Agents and Business Managers of Artists, Performers, and Athletes


Salary Median (2020)


Projected Job Growth (2019-2029)

+11.8% (faster than the average)

Most Common Level of Education

Bachelor's degree


What Agents and Business Managers of Artists, Performers, and Athletes Do

Represent and promote artists, performers, and athletes in dealings with current or prospective employers. May handle contract negotiation and other business matters for clients.

Other Job Titles Agents and Business Managers of Artists, Performers, and Athletes May Have

Agent, Athlete Marketing Agent, Booker, Booking Agent, Entertainment Specialist, Literary Agent, Print Agent, Talent Agent, Talent Representative, Theatrical Agent

How Leaders Describe a Typical Day at Work

Founder ,


Before the COVID-19 pandemic, my days were centered around booking tours in Europe and doing marketing events for companies. Today it's primarily remote work, often for video shoots or selling solar power throughout Central Texas. I also interview people for my podcast and release a monthly new music program on my podcast platform. I'm working on a writing project on the side and always looking for new opportunities.

Senior Booking Agent ,

The Pantheon Agency

Check and respond to all new email, and meanwhile updating tour spreadsheets and grids. After that, I take the current tour projects I am working on, and go back to follow up / re-solicit / or solicit anew for open dates in a particular region. Process emails / responses / phone calls. Once a tour is complete, or ready for launch, I coordinate with the management and label teams to announce the tour in conjunction with art work, press and promoter synergy for the best possible on-sale.

Tasks & Responsibilities May Include

  • Collect fees, commissions, or other payments, according to contract terms.
  • Send samples of clients' work and other promotional material to potential employers to obtain auditions, sponsorships, or endorsement deals.
  • Keep informed of industry trends and deals.
  • Conduct auditions or interviews to evaluate potential clients.
  • Negotiate with managers, promoters, union officials, and other persons regarding clients' contractual rights and obligations.

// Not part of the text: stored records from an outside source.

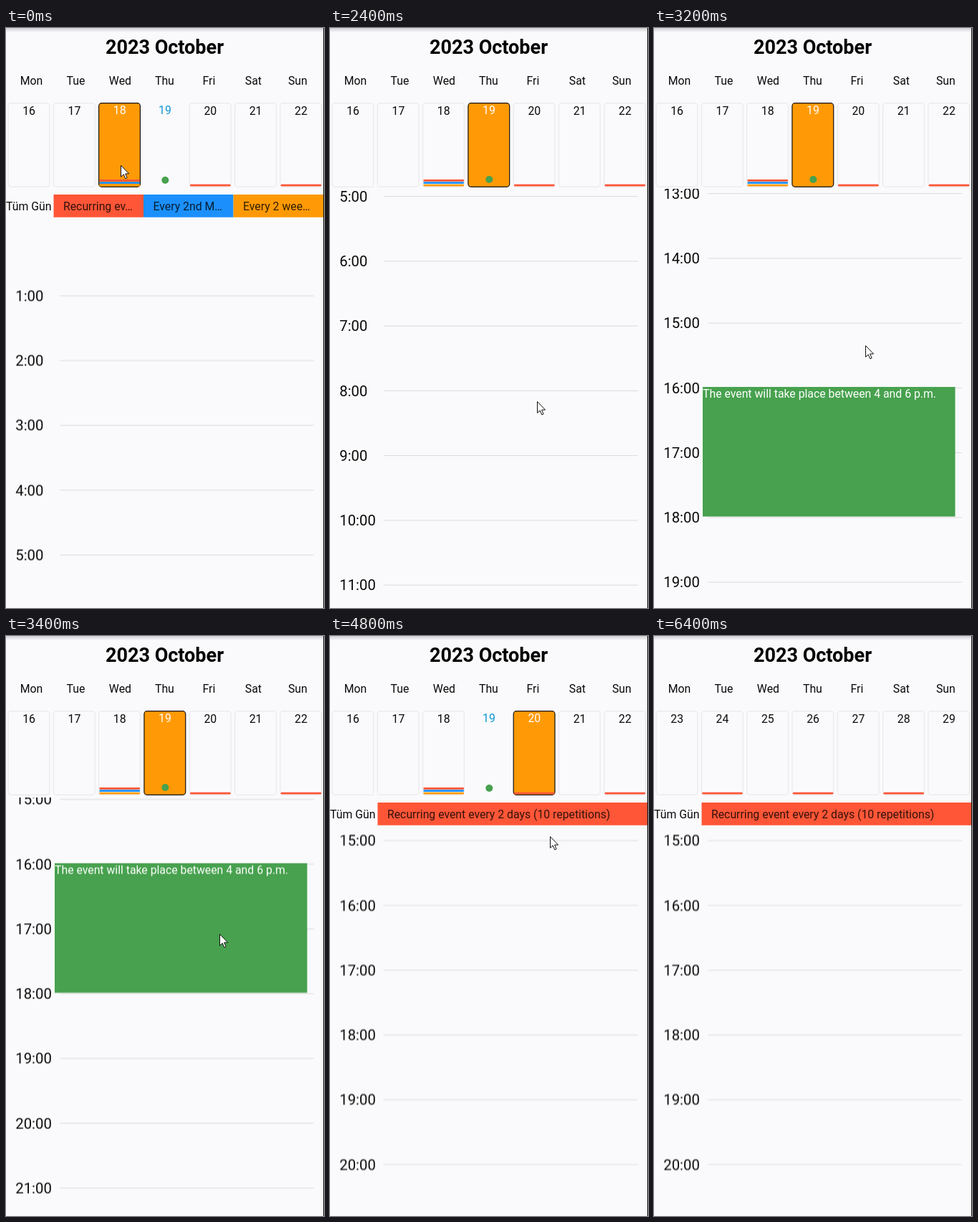
Animation of 444 by 808 pixels, one loop 7400 ms. Source, as an HTML page:

```html
<!DOCTYPE html>
<html lang="en">
<head>
<meta charset="utf-8">
<title>Calendar</title>
<style>
html, body { margin: 0; width: 100%; height: 100%; overflow: hidden; background: #fafafc; }
svg { display: block; width: 444px; height: 808px; font: 15.8px Roboto, sans-serif; }
.title { font-size: 27px; font-weight: 700; }
.hour { font-size: 20.3px; }
.mid { text-anchor: middle; }

.day0, .day1, .day2, .body, .scroll, .weeks, .cursor {
  animation: 7400ms step-end infinite;
}
.day0 { animation-name: day0; }
.day1 { animation-name: day1; }
.day2 { animation-name: day2; }
.body { animation-name: body; }
.scroll { animation-name: scroll; }
.weeks { animation-name: weeks; }
.cursor { animation-name: cursor; }

/* Selected day: Wed, Thu, Fri */
@keyframes day0 { 0% { opacity: 1 } 10.81%, 100% { opacity: 0 } }
@keyframes day1 { 0% { opacity: 0 } 10.81% { opacity: 1 } 59.45%, 100% { opacity: 0 } }
@keyframes day2 { 0% { opacity: 0 } 59.45%, 100% { opacity: 1 } }

/* The hours move down to make room for the all-day bar */
@keyframes body {
  0% { transform: translateY(45.5px) }
  10.81% { transform: translateY(0) }
  59.45%, 100% { transform: translateY(45.5px) }
}
@keyframes scroll {
  0% { transform: translateY(0) }
  29.72% { transform: translateY(-210px) }
  32.43% { transform: translateY(-454px) }
  35.13% { transform: translateY(-630px) }
  37.83% { transform: translateY(-806px) }
  40.54% { transform: translateY(-976px) }
  43.24% { transform: translateY(-1180px) }
  45.94% { transform: translateY(-1363.5px) }
  48.64%, 100% { transform: translateY(-1351.5px) }
}
@keyframes weeks {
  0% { transform: translateX(0) }
  72.97% { transform: translateX(-20px) }
  75.67% { transform: translateX(-85px) }
  78.37% { transform: translateX(-175px) }
  81.08% { transform: translateX(-330px) }
  83.78% { transform: translateX(-430px) }
  86.48%, 100% { transform: translateX(-443.1px) }
}
@keyframes cursor {
  0% { transform: translate(160px, 191px) }
  2.7% { transform: translate(168px, 189px) }
  5.4% { transform: translate(188px, 183px) }
  8.1% { transform: translate(208px, 177px) }
  10.81% { transform: translate(218px, 174px) }
  18.91% { transform: translate(224px, 200px) }
  21.62% { transform: translate(250px, 330px) }
  24.32% { transform: translate(280px, 540px) }
  27.02% { transform: translate(286px, 610px) }
  29.72% { transform: translate(288px, 565px) }
  32.43% { transform: translate(289px, 520px) }
  35.13% { transform: translate(290px, 502px) }
  37.83% { transform: translate(291px, 484px) }
  40.54% { transform: translate(292px, 467px) }
  43.24% { transform: translate(295px, 442px) }
  45.94% { transform: translate(298px, 415px) }
  51.35% { transform: translate(296px, 370px) }
  54.05% { transform: translate(292px, 280px) }
  56.75% { transform: translate(288px, 195px) }
  59.45% { transform: translate(286px, 170px) }
  62.16% { transform: translate(294px, 205px) }
  64.86% { transform: translate(307px, 279px) }
  67.56% { transform: translate(316px, 250px) }
  70.27% { transform: translate(318px, 190px) }
  72.97% { transform: translate(300px, 165px) }
  75.67% { transform: translate(235px, 160px) }
  78.37% { transform: translate(150px, 160px) }
  81.08% { transform: translate(60px, 160px) }
  83.78%, 100% { transform: translate(-40px, 160px) }
}
</style>
</head>
<body>
<svg id="stage" viewBox="0 0 444 808"></svg>
<script>
const RED = '#ff5637', BLUE = '#1b90fd', ORANGE = '#ff9a06', GREEN = '#47a14e';
const DAYS = ['Mon', 'Tue', 'Wed', 'Thu', 'Fri', 'Sat', 'Sun'];
const PITCH = 63.3, HOUR = 90.25, TODAY = 19;
const EVENTS = { 18: [RED, BLUE, ORANGE], 20: [RED], 22: [RED], 24: [RED], 26: [RED], 28: [RED] };

const text = (x, y, s, cls = '', fill = '#0a0a0a') =>
  `<text x="${x}" y="${y}" class="${cls}" fill="${fill}">${s}</text>`;
const rect = (x, y, w, h, fill, more = '') =>
  `<rect x="${x}" y="${y}" width="${w}" height="${h}" fill="${fill}" ${more}/>`;
const group = (cls, inner) => `<g class="${cls}">${inner}</g>`;
const hourY = h => 327.5 + (h - 1) * HOUR;

function cell(day, i, on) {
  const x = 3 + i * PITCH, mid = x + 29.1, today = day === TODAY;
  let out = '';
  if (on) out += rect(x, 104.7, 57.8, 116.6, ORANGE, 'rx="4" stroke="#15100a" stroke-width="1.2"');
  else if (!today) out += rect(x, 104.7, 57.8, 116.6, 'none', 'rx="4" stroke="#e9e9eb" stroke-width="1.2"');
  const raised = on || today;
  out += text(mid, raised ? 119.6 : 120.5, day, 'mid', on ? '#fff' : today ? '#0d96d6' : undefined);
  if (today) out += `<circle cx="${mid + .3}" cy="${on ? 211 : 212}" r="5" fill="${GREEN}"/>`;
  const marks = EVENTS[day] || [];
  marks.forEach((c, k) => {
    out += rect(x + .8, 217.7 - (marks.length - 1 - k) * 3.4, 56.6, 2.8, c, 'rx="1"');
  });
  return out;
}

const week = (first, sel) => DAYS.map((_, i) => cell(first + i, i, first + i === sel)).join('');

function allDay(labels) {
  const w = 376.5 / labels.length;
  return text(0, 253.5, 'Tüm Gün') + labels.map(([s, c], i) =>
    rect(66.5 + i * w, 232, w, 31.7, c) + text(80 + i * w, 253.5, s, '', 'rgba(0,0,0,.8)')).join('');
}

function hours() {
  let out = '';
  for (let h = 1; h < 24; h++) {
    const y = hourY(h);
    out += rect(75, y - .5, 355, 1.2, '#dfdfe1') + text(13.3, y + 7.4, h + ':00', 'hour');
  }
  const y = hourY(16);
  return out + group('day1', rect(68, y - 1.2, 352.5, 2 * HOUR, GREEN) +
    text(68, y + 13.7, 'The event will take place between 4 and 6 p.m.', '', '#fff'));
}

document.getElementById('stage').innerHTML = `
  <defs>
    <linearGradient id="shade" x2="0" y2="1">
      <stop stop-color="#cfcfd1"/><stop offset="1" stop-color="#fafafc"/>
    </linearGradient>
    <clipPath id="view"><rect y="224.5" width="444" height="640"/></clipPath>
  </defs>` +
  rect(0, 0, 444, 808, '#fafafc') +
  rect(0, 0, 444, 6, 'url(#shade)') +
  text(221.5, 35.8, '2023 October', 'title mid', '#000') +
  DAYS.map((d, i) => text(35.4 + i * 62, 78.7, d, 'mid')).join('') +
  `<g class="body"><g clip-path="url(#view)">${group('scroll', hours())}</g></g>` +
  group('weeks',
    [18, 19, 20].map((d, i) => group('day' + i, week(16, d))).join('') +
    `<g transform="translate(443.1 0)">${week(23)}</g>`) +
  group('day0', allDay([['Recurring ev…', RED], ['Every 2nd M…', BLUE], ['Every 2 wee…', ORANGE]])) +
  group('day2', allDay([['Recurring event every 2 days (10 repetitions)', RED]])) +
  rect(443, 0, 1, 808, '#161616') +
  group('cursor', '<path d="M.5.5V16.3L4.2 12.9L6.8 18.8L9.1 17.8L6.6 12H11.6Z" fill="#fff" stroke="#111"/>');
</script>
</body>
</html>
```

This page includes information from theO*NET 26.1 Databaseby the U.S. Department of Labor, Employment and Training Administration (USDOL/ETA). Used under theCC BY 4.0license. O*NET® is a trademark of USDOL/ETA.